How to organise your books

If, like me, you have a lot of books, you'll need to find a way of organising them. Ideally, you'll do that in a way that makes it easy to find what you want where you want it. I said "ideally" -- it doesn't always work out like that, and besides, there are other ways too.

Books, by Marisa Sias CC0

Books, by Marisa Sias CC0

An excellent article on this subject is by Hannah Gersen. Entitled 10 Ways to Organize Your Bookshelf, it contains some quirky and interesting suggestions. It's well worth a read, but it's not exhaustive. Based on my own experience, here are three more approaches.

By size

This is a fairly impractical method because before you can find a book you have to try and remember how big it is. My wife and I were forced into this position when we married and moved into a new home together, because my father-in-law, an amazing handyman at the time, offered to make us some built-in bookshelves. 

Some of these had large gaps between them, and others had smaller gaps between them. So we had to stack our books according to where they would fit on the shelves. Even today, we still have the occasional conversation like this:

"Do you know where <name of book> happens to be, as I fancy reading it again?"

"Erm, can you remember how big it is?"

By room

As our finances and book collection have expanded, without a concomitant increase in the room available on those original bookshelves, we've had to house a growing number of books in different rooms.

The best arrangement we could come up with, which tends to be pretty fluid, is as follows:

Books we happen to be reading at bedtime: in the bedroom (duh!)

Books we think we ought to be reading and which we will definitely get around to soon: in the living room.

Books that are required for work purposes: in my case this means that books about writing, grammar, style etc, plus books I have to be review, live in my study.

This has added a new frisson of excitement to our book searches: in addition to trying to recall how large a book is, we have to try and remember which room we last saw it in.

Virtue (or other) signalling

I don't do this, but a colleague who came round for dinner once  accused me of doing so. The idea is that you carefully display 'publicly' those books you think will make a good impression on your guests.

So I guess if you invited your boss around for dinner you'd hide books with titles like 'How to manage your boss' and substitute ones with titles like 'How to improve your efficiency'.

(This isn't new, of course. Eons ago Mad Magazine featured special paperback covers with erudite-sounding titles that you could slip over the books you were actually reading, in order to make a good impression on other passengers on the subway or tube. Also, I recall visiting an old house once, and in the library were loads of interesting-looking books -- or so I thought. Many of them turned out to be theatre props, ie wooden planks with book covers printed on them!)

The approach doesn't much appeal to me, I have to say.
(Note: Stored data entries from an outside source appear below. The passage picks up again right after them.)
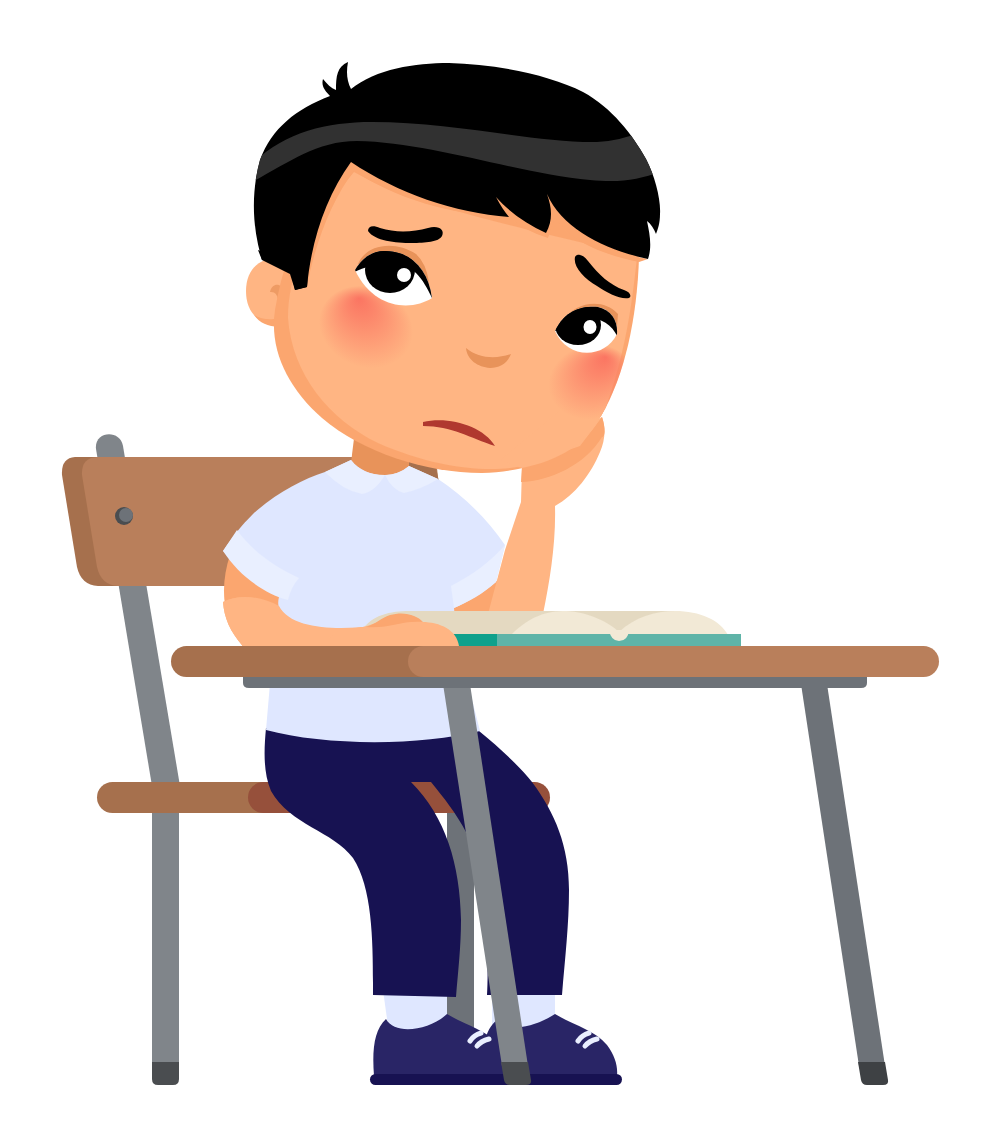
<!DOCTYPE html>
<html lang="en">
<head>
<meta charset="utf-8">
<title>Sad pupil at a school desk</title>
<style>
:root {
  --paper: #ffffff;
  --skin: #ffb583;
  --skin-shade: #fba66f;
  --skin-deep: #e8935a;
  --hair: #000000;
  --hair-shine: #313131;
  --lip: #b0382f;
  --blush: #fb7562;
  --shirt: #dfe7ff;
  --shirt-trim: #e9efff;
  --trousers: #171252;
  --shoe: #292566;
  --wood: #b97f5b;
  --wood-dark: #a6704d;
  --seat: #96503b;
  --steel: #80858a;
  --steel-dark: #6d7278;
  --foot: #4a4d50;
  --foot-dark: #3e4144;
  --page: #f2e9d6;
  --page-shade: #e4d9c1;
  --cover: #5fb4a8;
  --cover-dark: #0fa18c;
}
html, body { margin: 0; background: var(--paper); overflow: hidden; }
svg { display: block; width: 1001px; height: 1147px; }
.skin { fill: var(--skin); }
.skin-shade { fill: var(--skin-shade); }
.skin-deep { fill: var(--skin-deep); }
.hair { fill: var(--hair); }
.hair-shine { fill: var(--hair-shine); }
.lip { fill: var(--lip); }
.shirt { fill: var(--shirt); }
.shirt-trim { fill: var(--shirt-trim); }
.trousers { fill: var(--trousers); }
.shoe { fill: var(--shoe); }
.wood { fill: var(--wood); }
.wood-dark { fill: var(--wood-dark); }
.seat { fill: var(--seat); }
.steel { fill: var(--steel); }
.steel-dark { fill: var(--steel-dark); }
.foot { fill: var(--foot); }
.foot-dark { fill: var(--foot-dark); }
.page { fill: var(--page); }
.page-shade { fill: var(--page-shade); }
.cover { fill: var(--cover); }
.cover-dark { fill: var(--cover-dark); }
.white { fill: var(--paper); }
.lace { fill: none; stroke: var(--shirt-trim); stroke-width: 5; stroke-linecap: round; }
.blush-stop { stop-color: var(--blush); }
</style>
</head>
<body>
<svg viewBox="0 0 1001 1147" role="img" aria-label="Sad boy resting his head on his hand at a school desk with an open book">
  <defs>
    <radialGradient id="blush-left" cx="0.5" cy="0.5" r="0.5" fx="0.32" fy="0.2">
      <stop class="blush-stop" offset="0"/>
      <stop class="blush-stop" offset="0.3" stop-opacity="0.72"/>
      <stop class="blush-stop" offset="1" stop-opacity="0"/>
    </radialGradient>
    <radialGradient id="blush-right" cx="0.5" cy="0.5" r="0.5" fx="0.72" fy="0.22">
      <stop class="blush-stop" offset="0"/>
      <stop class="blush-stop" offset="0.3" stop-opacity="0.72"/>
      <stop class="blush-stop" offset="1" stop-opacity="0"/>
    </radialGradient>
    <path id="face-shape" d="M351 150 C310 195 285 250 275 310 C269 350 288 388 322 418 C362 452 425 473 482 473 C535 472 578 452 601 416 C625 375 637 318 639 258 L600 150 L450 110 Z"/>
    <path id="hair-shape" d="M262 260 C250 220 253 185 260 160 C272 128 296 109 330 96 C325 91 321 86 323 79 C327 84 331 88 336 90 C336 76 337 67 348 62 C346 73 347 81 351 89 C376 69 415 63 449 63 C495 64 550 75 583 92 C612 108 632 134 646 159 C655 176 661 200 660 214 C660 223 658 229 656 234 C654 229 651 224 647 221 C650 235 652 247 648 259 C606 250 562 229 547 194 C552 208 553 220 546 233 C527 224 509 212 496 197 C500 205 505 212 509 217 C455 213 397 193 351 162 C326 196 311 242 307 287 L295 290 L290 274 Z"/>
    <clipPath id="face-clip"><use href="#face-shape"/></clipPath>
    <clipPath id="hair-clip"><use href="#hair-shape"/></clipPath>
    <clipPath id="left-eye-clip"><path d="M355 270 C368 248 385 249 402 254 C419 261 429 276 432 298 C412 311 374 310 355 270 Z"/></clipPath>
    <clipPath id="right-eye-clip"><path d="M555 331 C566 309 583 306 598 307 C612 310 618 322 617 334 C604 360 567 359 555 331 Z"/></clipPath>
    <g id="shoe-laces">
      <path class="lace" d="M470 1041 Q474 1035 481 1033"/>
      <path class="lace" d="M477 1046 Q481 1041 489 1039"/>
    </g>
  </defs>

  <rect class="white" width="1001" height="1147"/>

  <g id="chair">
    <path class="steel" d="M96 449 C94 431 120 429 123 446 L180 786 H152 Z"/>
    <path class="wood-dark" d="M75 457 H110 L120 586 H98 Q81 585 77 567 L62 475 Q61 458 75 457 Z"/>
    <path class="wood" d="M97 457 H425 Q434 458 437 468 L450 586 H118 Q101 585 97 567 L82 475 Q81 458 97 457 Z"/>
    <path class="wood-dark" d="M400 457 H425 Q434 458 436 468 L439 482 L400 482 Z"/>
    <circle class="foot" cx="124" cy="516" r="9"/>
    <circle class="steel-dark" cx="126" cy="515" r="7"/>
    <rect class="steel-dark" x="447" y="805" width="27" height="240"/>
    <rect class="wood-dark" x="97" y="782" width="300" height="31" rx="15.5"/>
    <rect class="seat" x="248" y="782" width="302" height="31" rx="15.5"/>
    <rect class="steel" x="152" y="813" width="27" height="250"/>
    <path class="foot" d="M152 1062 H179 V1079 Q179 1085 173 1085 H158 Q152 1085 152 1079 Z"/>
  </g>

  <g id="far-leg">
    <path class="shirt" d="M492 990 H555 V1020 Q520 1040 492 1025 Z"/>
    <path class="shoe" d="M482 1076 C482 1050 484 1030 497 1020 C512 1034 538 1025 555 1014 C575 1026 595 1030 607 1045 C615 1056 618 1066 617 1076 Z"/>
    <rect class="trousers" x="478" y="1074" width="144" height="11" rx="5.5"/>
    <use href="#shoe-laces" x="108"/>
    <path class="trousers" d="M410 735 L479 731 C500 748 520 767 532 782 C555 813 569 846 569 890 C569 925 565 958 562 995 H487 C489 960 487 890 466 832 C456 813 444 798 431 782 Z"/>
  </g>

  <g id="near-leg">
    <path class="shirt" d="M383 990 H447 V1020 Q414 1040 388 1026 Z"/>
    <path class="shoe" d="M374 1076 C372 1050 374 1030 386 1019 C395 1036 430 1030 447 1014 C467 1026 487 1030 499 1045 C507 1056 510 1066 509 1076 Z"/>
    <rect class="trousers" x="370" y="1074" width="144" height="11" rx="5.5"/>
    <use href="#shoe-laces"/>
    <path class="trousers" d="M266 728 H470 V782 H411 C446 817 460 865 461 920 C461 947 458 972 456 997 L373 995 C373 950 374 890 353 858 C333 831 290 825 271 791 C263 772 264 750 266 728 Z"/>
  </g>

  <g id="supporting-arm">
    <path class="skin-shade" d="M440 612 C465 600 485 592 500 578 L500 615 H440 Z"/>
    <path class="skin" d="M521 502 L522 468 L602 417 C606 428 605 441 600 452 C591 474 575 495 555 506 C556 543 550 580 543 614 H488 Q497 580 505 550 Z"/>
    <path class="skin-shade" d="M522 466 L580 446 L602 417 C606 430 605 437 602 437 C585 465 550 481 521 482 Z"/>
  </g>

  <g id="shirt">
    <path class="skin-deep" d="M355 430 L351 463 Q380 490 409 467 V440 Z"/>
    <path class="skin-shade" d="M230 555 C220 585 221 620 244 648 H300 V580 Z"/>
    <path class="skin" d="M223 602 C240 593 265 597 284 610 C300 627 345 630 372 625 C390 616 406 609 422 622 C438 622 456 627 459 646 H243 C230 632 224 617 223 602 Z"/>
    <path class="shirt" d="M351 460 C366 479 395 479 409 466 L438 479 C463 495 488 520 505 545 L496 582 C483 593 468 602 454 608 L457 640 L480 731 C420 746 325 746 266 730 L272 660 H420 V622 C400 606 390 621 366 627 C325 631 271 628 279 597 L223 551 C234 535 241 526 253 514 C276 493 303 479 325 472 Z"/>
    <path class="shirt-trim" d="M351 460 Q362 475 385 475 Q375 492 362 494 Q342 490 325 472 Z M409 466 Q398 475 385 475 Q392 490 404 493 Q422 489 438 479 Z"/>
    <path class="shirt-trim" d="M237 530 C253 552 275 567 299 578 Q291 587 288 600 C262 593 238 574 223 551 Z"/>
    <path class="shirt-trim" d="M505 545 C489 563 472 575 451 586 L454 608 C468 602 483 594 496 582 Z"/>
    <path class="skin" d="M223 602 C240 593 263 597 279 606 C291 630 340 630 372 626 L420 646 H243 C230 632 224 617 223 602 Z"/>
  </g>

  <g id="book">
    <path class="page-shade" d="M362 630 C372 615 390 611 410 611 H680 L600 640 H362 Z"/>
    <path class="page" d="M511 635 C530 616 547 611 566 611 C588 612 609 622 619 632 C635 617 655 611 675 611 C700 611 720 620 728 635 Z"/>
    <rect class="cover-dark" x="440" y="634" width="70" height="13"/>
    <path class="cover" d="M497 634 H741 V647 H497 Z"/>
    <path class="page" d="M609 630 H629 Q628 641 619 641 Q611 641 609 630 Z"/>
    <path class="skin" d="M340 629 C358 629 370 626 380 621 C393 613 410 611 422 622 C440 622 457 630 459 646 H320 Z"/>
    <path class="skin-shade" d="M366 627 C376 624 381 618 390 615 C404 611 417 615 423 622 C402 620 390 629 366 627 Z"/>
  </g>

  <g id="head">
    <path class="skin" d="M290 262 C276 254 246 258 246 291 C246 316 263 327 285 326 Z"/>
    <path class="skin-shade" d="M254 315 C268 323 280 318 289 314 L287 326 C272 328 261 325 254 315 Z"/>
    <path class="skin-deep" d="M270 292 C272 282 283 283 283 292 Q279 295 278 300 Q277 291 270 292 Z" opacity="0.75"/>
    <use class="skin-shade" href="#face-shape"/>
    <path class="skin" clip-path="url(#face-clip)" d="M354 172 C312 220 288 270 288 318 C292 375 330 420 378 443 C437 469 490 473 522 466 C565 456 594 435 605 410 C626 350 631 310 637 258 C590 240 430 215 354 172 Z"/>
    <path class="skin" d="M522 468 C558 461 588 443 601 416 L607 405 L560 410 L500 460 Z"/>
    <g clip-path="url(#face-clip)">
      <ellipse cx="366" cy="327" rx="48" ry="40" fill="url(#blush-left)" transform="rotate(22 366 327)"/>
      <ellipse cx="592" cy="382" rx="44" ry="37" fill="url(#blush-right)" transform="rotate(-15 592 382)"/>
    </g>

    <g id="left-eye">
      <path class="skin-deep" d="M358 264 C366 244 395 240 416 254 Q426 263 429 282 L402 262 Z"/>
      <path class="white" d="M355 270 C368 248 385 249 402 254 C419 261 429 276 432 298 C412 311 374 310 355 270 Z"/>
      <g clip-path="url(#left-eye-clip)">
        <ellipse class="hair" cx="390" cy="270" rx="25" ry="23"/>
        <path class="hair" d="M353 273 C370 262 405 262 416 273 C424 281 428 290 434 302 L434 245 H350 Z"/>
      </g>
      <circle class="white" cx="404" cy="275" r="7"/>
    </g>
    <g id="right-eye">
      <path class="skin-deep" d="M563 320 C575 303 602 297 618 314 L617 326 L590 312 Z"/>
      <path class="white" d="M555 331 C566 309 583 306 598 307 C612 310 618 322 617 334 C604 360 567 359 555 331 Z"/>
      <g clip-path="url(#right-eye-clip)">
        <ellipse class="hair" cx="578" cy="325" rx="23" ry="20"/>
        <path class="hair" d="M553 333 C568 318 605 307 618 338 V300 H553 Z"/>
      </g>
      <ellipse class="white" cx="590" cy="327" rx="6.5" ry="7"/>
    </g>

    <path class="hair" d="M368 231 C368 226 373 225 380 228 C396 233 413 232 428 228 C439 225 445 230 442 236 C439 242 425 243 412 243 C395 243 375 241 368 231 Z"/>
    <path class="hair" d="M575 257 C577 253 583 254 588 261 C599 275 610 285 624 290 C630 292 632 296 629 298 C621 300 607 293 597 286 C584 278 573 267 575 257 Z"/>
    <path class="skin-deep" d="M466 348 C479 359 497 359 511 354 C507 364 499 368 490 368 C478 367 467 360 466 348 Z"/>
    <path class="lip" d="M423 422 C449 416 483 426 495 446 C470 438 452 426 423 426 Z"/>

    <path class="skin-shade" d="M351 162 C400 194 455 214 509 217 L496 197 C510 215 530 228 546 233 L552 200 C565 230 606 252 648 259 L639 262 C590 252 566 235 555 218 L548 238 Q527 232 509 217 C450 215 395 198 354 171 C333 198 315 242 307 287 L303 287 C307 240 325 196 351 162 Z"/>
    <use class="hair" href="#hair-shape"/>
    <path class="hair" d="M258 250 L262 260 C278 255 288 260 292 276 L295 290 L307 287 L308 270 Z"/>
    <path class="hair-shine" clip-path="url(#hair-clip)" d="M250 166 C282 133 325 122 372 122 C455 122 535 143 597 142 Q620 141 640 132 L665 170 C640 180 620 183 590 180 C520 174 430 142 357 141 C315 141 287 164 250 183 Z"/>
  </g>

  <g id="desk">
    <path class="steel-dark" d="M801 684 H827 L885 1066 H859 Z"/>
    <path class="foot-dark" d="M858 1062 H885 L888 1080 Q889 1085 883 1085 H867 Q862 1085 861 1080 Z"/>
    <path class="steel" d="M443 684 H470 L528 1066 H502 Z"/>
    <path class="foot" d="M501 1062 H528 L531 1080 Q532 1085 526 1085 H510 Q505 1085 504 1080 Z"/>
    <path class="steel-dark" d="M243 674 H867 V683 Q867 688 861 688 H249 Q243 688 243 683 Z"/>
    <rect class="wood-dark" x="171" y="646" width="340" height="31" rx="15.5"/>
    <rect class="wood" x="408" y="646" width="531" height="31" rx="15.5"/>
  </g>
</svg>
</body>
</html>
Apart from the basic dishonesty (in my opinion), it sounds like an awful lot of work.

I must say, however, that no matter how much I try to keep my book collection organised, I have discovered that it, too, is governed by the universal law that states that any system will tend to descend into disorder over time. In other words, the plaintive cry "Have you seen <name of book>?" is a fairly common one in our house.

But it's not for want of trying.